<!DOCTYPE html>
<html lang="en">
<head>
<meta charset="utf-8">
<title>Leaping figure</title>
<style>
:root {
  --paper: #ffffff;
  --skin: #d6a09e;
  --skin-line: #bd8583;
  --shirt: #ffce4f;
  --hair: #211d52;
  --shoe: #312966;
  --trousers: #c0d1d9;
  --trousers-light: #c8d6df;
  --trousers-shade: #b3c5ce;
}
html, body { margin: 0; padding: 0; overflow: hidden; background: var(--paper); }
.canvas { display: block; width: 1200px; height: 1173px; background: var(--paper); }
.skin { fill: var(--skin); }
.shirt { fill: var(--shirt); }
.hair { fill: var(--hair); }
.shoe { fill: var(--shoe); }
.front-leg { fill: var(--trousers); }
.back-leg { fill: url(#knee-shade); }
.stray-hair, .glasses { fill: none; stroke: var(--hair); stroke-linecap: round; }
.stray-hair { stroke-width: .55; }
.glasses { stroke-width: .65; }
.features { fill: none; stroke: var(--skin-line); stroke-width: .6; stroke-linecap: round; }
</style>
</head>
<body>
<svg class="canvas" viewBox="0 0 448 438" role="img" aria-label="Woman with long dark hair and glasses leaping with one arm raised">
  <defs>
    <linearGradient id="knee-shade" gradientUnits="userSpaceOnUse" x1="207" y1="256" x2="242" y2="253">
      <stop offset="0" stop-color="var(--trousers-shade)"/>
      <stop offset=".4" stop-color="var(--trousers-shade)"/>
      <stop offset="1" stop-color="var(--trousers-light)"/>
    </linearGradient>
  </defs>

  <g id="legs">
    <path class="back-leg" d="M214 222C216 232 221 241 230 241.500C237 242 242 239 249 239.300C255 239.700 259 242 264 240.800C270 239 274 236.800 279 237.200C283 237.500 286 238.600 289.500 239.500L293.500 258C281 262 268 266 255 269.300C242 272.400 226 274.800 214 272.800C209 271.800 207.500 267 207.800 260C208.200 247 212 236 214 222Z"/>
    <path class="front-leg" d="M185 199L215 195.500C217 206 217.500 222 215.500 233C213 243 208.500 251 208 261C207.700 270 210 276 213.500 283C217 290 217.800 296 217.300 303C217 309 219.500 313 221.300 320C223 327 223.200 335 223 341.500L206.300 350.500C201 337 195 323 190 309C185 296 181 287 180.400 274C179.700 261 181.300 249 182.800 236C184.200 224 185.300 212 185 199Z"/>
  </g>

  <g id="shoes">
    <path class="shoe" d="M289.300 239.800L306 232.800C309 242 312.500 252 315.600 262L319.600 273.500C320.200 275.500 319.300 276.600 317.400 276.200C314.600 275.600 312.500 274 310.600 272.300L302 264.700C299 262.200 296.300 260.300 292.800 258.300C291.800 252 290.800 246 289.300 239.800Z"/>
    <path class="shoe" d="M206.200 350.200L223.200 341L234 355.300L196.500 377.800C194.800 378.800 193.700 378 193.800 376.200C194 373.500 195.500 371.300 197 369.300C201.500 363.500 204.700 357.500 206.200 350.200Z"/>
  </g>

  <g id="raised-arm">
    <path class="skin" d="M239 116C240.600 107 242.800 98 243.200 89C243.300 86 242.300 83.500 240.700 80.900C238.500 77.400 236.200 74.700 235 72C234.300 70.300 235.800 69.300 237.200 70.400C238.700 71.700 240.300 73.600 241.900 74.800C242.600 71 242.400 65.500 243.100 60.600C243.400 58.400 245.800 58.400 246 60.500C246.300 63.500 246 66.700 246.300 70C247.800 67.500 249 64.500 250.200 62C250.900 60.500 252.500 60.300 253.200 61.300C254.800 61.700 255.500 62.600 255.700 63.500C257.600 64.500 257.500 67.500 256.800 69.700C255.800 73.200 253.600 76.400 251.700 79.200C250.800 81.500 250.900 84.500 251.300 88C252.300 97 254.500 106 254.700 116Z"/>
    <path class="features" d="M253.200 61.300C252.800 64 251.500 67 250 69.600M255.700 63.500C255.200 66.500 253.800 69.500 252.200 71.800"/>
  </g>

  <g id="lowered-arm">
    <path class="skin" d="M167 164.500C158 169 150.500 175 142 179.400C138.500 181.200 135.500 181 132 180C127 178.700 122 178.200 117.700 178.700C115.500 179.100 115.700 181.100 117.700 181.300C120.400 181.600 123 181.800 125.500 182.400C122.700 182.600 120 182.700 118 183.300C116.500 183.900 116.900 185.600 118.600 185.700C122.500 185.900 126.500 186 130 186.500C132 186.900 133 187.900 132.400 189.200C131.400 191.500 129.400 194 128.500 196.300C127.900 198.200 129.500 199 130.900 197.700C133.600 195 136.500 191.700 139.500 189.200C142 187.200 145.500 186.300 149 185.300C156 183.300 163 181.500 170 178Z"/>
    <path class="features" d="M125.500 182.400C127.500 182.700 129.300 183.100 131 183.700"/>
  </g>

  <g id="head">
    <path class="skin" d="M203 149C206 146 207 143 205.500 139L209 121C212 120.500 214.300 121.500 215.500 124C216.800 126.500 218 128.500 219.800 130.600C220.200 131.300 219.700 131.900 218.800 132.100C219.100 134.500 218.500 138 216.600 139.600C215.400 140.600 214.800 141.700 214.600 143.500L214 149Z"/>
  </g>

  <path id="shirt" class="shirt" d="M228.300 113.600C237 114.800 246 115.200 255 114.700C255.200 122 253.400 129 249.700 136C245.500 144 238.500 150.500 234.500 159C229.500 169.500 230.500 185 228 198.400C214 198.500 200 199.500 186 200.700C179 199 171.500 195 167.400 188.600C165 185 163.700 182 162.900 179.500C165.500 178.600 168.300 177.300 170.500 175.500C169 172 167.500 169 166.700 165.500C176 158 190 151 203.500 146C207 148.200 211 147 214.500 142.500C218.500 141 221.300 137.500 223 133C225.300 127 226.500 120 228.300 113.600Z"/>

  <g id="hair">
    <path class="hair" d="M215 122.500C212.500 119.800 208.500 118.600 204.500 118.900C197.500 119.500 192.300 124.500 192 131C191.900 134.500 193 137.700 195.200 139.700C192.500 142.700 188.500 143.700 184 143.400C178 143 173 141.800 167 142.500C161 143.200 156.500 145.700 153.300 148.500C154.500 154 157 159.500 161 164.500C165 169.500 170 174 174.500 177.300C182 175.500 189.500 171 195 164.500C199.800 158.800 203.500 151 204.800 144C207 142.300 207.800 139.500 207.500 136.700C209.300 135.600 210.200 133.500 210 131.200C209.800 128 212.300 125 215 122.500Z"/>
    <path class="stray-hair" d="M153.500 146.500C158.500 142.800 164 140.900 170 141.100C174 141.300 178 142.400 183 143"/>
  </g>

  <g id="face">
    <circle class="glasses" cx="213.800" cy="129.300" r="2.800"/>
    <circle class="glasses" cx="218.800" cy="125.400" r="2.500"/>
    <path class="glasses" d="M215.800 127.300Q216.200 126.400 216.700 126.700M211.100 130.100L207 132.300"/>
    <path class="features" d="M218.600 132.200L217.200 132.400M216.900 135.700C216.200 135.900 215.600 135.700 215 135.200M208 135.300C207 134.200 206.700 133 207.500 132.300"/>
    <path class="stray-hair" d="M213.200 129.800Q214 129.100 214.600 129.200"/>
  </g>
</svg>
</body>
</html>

● ● ● ● ● ● ●

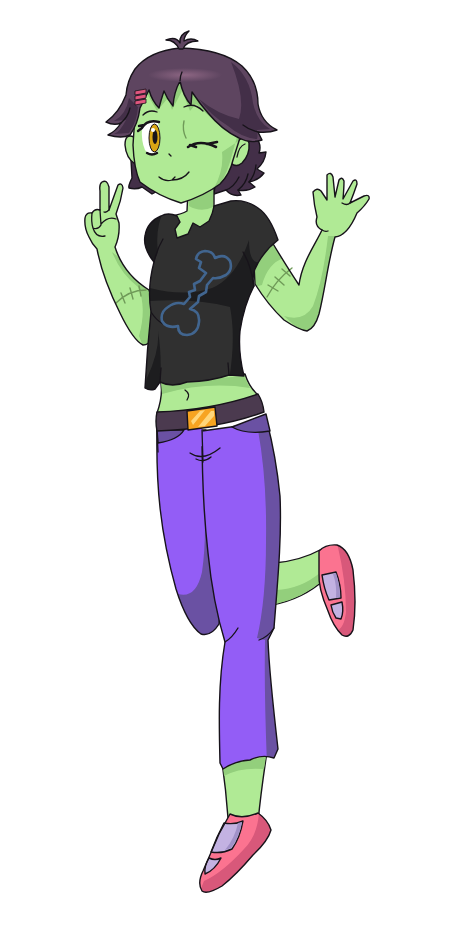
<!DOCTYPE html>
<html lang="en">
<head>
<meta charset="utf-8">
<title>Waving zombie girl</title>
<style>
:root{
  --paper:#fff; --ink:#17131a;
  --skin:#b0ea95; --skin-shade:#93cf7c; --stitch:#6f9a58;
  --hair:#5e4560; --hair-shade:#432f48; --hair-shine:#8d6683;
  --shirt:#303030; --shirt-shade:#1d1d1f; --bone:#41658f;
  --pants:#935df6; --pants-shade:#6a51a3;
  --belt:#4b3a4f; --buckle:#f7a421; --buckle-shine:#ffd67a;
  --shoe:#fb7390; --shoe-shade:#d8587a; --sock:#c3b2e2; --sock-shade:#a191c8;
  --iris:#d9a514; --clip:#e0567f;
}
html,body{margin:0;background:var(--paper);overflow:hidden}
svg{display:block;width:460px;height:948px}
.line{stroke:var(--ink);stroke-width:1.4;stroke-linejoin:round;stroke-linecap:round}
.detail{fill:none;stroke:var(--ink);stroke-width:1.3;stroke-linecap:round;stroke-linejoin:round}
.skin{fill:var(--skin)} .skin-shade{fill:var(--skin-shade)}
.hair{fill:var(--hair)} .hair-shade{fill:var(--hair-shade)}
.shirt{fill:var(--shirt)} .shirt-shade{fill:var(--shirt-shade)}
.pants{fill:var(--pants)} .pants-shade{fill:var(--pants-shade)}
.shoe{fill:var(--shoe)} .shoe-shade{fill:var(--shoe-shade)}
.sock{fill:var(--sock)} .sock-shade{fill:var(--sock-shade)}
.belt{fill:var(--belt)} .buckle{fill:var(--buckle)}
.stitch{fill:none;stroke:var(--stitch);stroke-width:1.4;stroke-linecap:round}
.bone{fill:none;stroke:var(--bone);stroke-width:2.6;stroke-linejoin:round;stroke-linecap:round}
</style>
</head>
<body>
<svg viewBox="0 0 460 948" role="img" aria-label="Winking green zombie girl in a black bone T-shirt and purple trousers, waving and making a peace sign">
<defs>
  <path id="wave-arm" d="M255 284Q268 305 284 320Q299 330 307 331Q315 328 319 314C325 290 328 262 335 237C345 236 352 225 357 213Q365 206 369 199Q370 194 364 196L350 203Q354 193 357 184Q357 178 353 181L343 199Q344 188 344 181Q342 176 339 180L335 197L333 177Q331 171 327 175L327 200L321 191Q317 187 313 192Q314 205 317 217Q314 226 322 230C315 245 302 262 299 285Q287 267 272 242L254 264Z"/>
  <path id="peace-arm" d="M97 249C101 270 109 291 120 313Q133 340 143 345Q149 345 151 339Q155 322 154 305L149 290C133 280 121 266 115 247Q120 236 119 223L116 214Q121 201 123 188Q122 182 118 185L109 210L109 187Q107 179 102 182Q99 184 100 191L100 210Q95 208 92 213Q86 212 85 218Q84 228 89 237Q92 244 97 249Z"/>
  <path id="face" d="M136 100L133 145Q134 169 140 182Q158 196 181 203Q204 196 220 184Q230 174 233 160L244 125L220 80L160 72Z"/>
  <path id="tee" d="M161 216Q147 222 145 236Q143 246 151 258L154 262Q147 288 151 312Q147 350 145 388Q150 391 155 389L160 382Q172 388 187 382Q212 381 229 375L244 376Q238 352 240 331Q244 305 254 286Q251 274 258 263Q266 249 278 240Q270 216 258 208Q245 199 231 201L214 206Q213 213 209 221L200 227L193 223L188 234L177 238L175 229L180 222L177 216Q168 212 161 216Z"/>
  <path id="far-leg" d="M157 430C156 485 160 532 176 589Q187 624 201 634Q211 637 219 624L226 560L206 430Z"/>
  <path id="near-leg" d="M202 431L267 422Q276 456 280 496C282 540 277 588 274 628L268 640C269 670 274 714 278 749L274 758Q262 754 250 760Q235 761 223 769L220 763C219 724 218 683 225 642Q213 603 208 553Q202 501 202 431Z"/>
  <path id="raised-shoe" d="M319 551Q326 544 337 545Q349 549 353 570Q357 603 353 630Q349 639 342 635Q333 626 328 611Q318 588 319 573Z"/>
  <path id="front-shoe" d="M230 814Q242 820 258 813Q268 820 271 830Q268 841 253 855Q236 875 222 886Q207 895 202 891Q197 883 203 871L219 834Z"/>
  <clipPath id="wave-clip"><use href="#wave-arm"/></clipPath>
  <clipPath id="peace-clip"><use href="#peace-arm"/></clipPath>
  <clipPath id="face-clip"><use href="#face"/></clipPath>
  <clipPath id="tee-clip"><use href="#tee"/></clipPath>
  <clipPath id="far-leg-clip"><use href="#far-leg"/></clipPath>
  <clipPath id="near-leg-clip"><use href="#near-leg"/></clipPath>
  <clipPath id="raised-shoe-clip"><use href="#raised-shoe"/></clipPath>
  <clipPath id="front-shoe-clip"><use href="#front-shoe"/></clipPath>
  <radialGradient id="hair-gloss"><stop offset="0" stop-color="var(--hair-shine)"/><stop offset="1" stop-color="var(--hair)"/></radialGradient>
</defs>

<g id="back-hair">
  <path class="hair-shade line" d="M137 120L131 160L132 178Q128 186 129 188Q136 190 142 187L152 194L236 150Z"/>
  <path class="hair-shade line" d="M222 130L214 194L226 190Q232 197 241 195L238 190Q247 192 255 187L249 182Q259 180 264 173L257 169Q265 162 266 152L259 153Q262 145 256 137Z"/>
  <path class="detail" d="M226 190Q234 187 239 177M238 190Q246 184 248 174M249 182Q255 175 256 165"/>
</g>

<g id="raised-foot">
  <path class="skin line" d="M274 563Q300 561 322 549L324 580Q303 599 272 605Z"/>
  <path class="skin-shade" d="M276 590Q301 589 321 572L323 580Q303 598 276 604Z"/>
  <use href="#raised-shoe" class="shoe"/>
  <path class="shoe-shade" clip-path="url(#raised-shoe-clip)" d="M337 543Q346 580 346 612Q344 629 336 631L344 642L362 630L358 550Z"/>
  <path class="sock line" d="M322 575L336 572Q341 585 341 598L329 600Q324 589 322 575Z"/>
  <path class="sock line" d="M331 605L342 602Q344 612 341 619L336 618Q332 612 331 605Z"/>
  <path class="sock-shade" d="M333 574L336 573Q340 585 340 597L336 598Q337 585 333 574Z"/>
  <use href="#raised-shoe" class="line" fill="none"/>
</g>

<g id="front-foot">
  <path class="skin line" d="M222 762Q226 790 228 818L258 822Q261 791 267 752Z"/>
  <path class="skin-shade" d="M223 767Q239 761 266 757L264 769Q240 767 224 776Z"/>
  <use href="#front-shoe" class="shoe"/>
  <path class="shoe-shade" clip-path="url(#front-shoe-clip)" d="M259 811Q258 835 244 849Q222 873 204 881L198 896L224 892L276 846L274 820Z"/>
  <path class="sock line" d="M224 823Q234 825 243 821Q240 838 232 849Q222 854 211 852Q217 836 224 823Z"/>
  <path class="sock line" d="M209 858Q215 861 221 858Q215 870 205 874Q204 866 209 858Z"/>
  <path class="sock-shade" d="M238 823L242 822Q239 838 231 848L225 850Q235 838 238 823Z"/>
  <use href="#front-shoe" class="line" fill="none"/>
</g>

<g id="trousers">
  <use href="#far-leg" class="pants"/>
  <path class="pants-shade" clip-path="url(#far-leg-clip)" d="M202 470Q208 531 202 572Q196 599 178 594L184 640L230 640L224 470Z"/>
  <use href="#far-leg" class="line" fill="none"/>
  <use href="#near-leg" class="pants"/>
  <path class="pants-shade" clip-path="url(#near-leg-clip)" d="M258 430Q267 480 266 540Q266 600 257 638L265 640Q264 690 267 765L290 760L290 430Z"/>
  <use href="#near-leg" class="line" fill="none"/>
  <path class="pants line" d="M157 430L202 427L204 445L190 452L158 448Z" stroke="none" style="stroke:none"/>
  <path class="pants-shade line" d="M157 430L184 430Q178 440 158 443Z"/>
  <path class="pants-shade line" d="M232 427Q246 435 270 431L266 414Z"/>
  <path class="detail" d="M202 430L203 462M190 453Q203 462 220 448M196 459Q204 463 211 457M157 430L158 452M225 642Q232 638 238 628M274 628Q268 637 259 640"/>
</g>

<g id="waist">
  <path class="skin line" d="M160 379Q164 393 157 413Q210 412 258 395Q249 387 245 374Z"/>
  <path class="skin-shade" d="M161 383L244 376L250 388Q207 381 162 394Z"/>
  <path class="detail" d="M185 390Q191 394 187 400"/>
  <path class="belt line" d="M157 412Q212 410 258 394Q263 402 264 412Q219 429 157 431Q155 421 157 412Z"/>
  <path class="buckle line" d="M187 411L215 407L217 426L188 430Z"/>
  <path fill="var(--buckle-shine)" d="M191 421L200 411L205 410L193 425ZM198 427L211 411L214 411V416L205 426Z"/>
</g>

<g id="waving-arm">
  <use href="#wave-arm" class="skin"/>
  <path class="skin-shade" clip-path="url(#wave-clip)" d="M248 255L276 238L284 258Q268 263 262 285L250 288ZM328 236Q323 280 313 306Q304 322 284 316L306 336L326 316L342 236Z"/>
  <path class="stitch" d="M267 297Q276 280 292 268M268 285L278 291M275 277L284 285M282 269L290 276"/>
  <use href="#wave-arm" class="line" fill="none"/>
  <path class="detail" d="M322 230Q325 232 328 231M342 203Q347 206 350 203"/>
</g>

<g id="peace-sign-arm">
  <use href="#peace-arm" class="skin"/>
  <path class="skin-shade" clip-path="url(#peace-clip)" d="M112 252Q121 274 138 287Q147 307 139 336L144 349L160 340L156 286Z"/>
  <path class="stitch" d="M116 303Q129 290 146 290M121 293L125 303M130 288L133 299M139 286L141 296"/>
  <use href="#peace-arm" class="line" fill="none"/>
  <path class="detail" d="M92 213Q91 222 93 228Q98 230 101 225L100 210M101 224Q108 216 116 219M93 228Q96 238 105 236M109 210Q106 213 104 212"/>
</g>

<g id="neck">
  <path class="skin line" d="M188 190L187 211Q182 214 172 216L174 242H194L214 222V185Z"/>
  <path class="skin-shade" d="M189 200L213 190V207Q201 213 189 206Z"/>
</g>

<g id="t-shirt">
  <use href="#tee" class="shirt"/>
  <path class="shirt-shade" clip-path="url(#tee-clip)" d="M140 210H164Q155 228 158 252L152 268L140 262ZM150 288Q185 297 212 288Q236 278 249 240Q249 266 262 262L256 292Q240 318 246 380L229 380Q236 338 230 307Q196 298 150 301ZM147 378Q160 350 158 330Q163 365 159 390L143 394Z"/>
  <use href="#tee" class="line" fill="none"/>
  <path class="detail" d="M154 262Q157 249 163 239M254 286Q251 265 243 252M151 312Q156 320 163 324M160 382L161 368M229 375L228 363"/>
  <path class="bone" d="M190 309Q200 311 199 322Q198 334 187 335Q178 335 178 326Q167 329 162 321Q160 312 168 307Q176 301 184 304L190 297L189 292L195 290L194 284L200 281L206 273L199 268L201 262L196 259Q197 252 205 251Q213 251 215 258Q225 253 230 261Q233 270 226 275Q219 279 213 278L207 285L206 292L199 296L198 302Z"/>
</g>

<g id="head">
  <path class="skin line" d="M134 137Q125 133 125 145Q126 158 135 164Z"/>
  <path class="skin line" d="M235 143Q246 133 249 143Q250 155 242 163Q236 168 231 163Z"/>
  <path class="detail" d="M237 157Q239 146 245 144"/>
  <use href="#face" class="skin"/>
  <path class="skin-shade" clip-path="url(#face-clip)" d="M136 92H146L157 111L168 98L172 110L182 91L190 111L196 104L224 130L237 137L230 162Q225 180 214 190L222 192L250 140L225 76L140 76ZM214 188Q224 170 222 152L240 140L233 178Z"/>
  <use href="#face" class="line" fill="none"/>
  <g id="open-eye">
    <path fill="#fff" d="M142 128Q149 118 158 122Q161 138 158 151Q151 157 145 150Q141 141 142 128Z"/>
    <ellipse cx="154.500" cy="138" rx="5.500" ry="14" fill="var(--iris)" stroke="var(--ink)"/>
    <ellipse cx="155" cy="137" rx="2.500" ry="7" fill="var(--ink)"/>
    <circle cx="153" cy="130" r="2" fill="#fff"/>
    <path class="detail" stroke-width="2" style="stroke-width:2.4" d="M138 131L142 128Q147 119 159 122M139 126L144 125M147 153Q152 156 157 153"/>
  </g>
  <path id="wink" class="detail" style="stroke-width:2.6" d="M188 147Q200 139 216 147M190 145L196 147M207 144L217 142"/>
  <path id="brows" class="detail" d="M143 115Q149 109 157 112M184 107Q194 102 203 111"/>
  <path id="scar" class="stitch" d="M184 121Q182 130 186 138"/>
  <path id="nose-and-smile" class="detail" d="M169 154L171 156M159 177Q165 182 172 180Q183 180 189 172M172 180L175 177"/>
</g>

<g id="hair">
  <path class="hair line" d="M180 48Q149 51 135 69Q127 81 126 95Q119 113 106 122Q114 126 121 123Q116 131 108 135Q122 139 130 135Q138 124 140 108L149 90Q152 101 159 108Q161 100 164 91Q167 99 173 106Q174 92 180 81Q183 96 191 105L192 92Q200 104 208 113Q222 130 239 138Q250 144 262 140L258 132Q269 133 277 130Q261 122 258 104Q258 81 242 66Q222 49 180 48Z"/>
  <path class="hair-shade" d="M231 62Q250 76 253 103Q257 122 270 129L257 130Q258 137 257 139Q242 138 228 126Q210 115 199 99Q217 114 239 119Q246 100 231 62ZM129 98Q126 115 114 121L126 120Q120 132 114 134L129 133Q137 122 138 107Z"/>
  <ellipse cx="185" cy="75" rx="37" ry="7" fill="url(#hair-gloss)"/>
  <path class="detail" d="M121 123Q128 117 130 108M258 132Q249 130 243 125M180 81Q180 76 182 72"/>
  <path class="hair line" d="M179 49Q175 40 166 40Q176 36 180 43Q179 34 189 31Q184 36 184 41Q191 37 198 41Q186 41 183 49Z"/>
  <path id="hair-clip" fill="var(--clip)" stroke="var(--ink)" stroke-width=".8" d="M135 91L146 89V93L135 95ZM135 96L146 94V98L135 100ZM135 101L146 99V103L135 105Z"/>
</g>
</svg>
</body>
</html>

● ● ● ● ● ● ●

Problem requirements: Scan the entries above and work out how many lines include the word "peace"; the reply is that number alone.

Result of the exercise: 7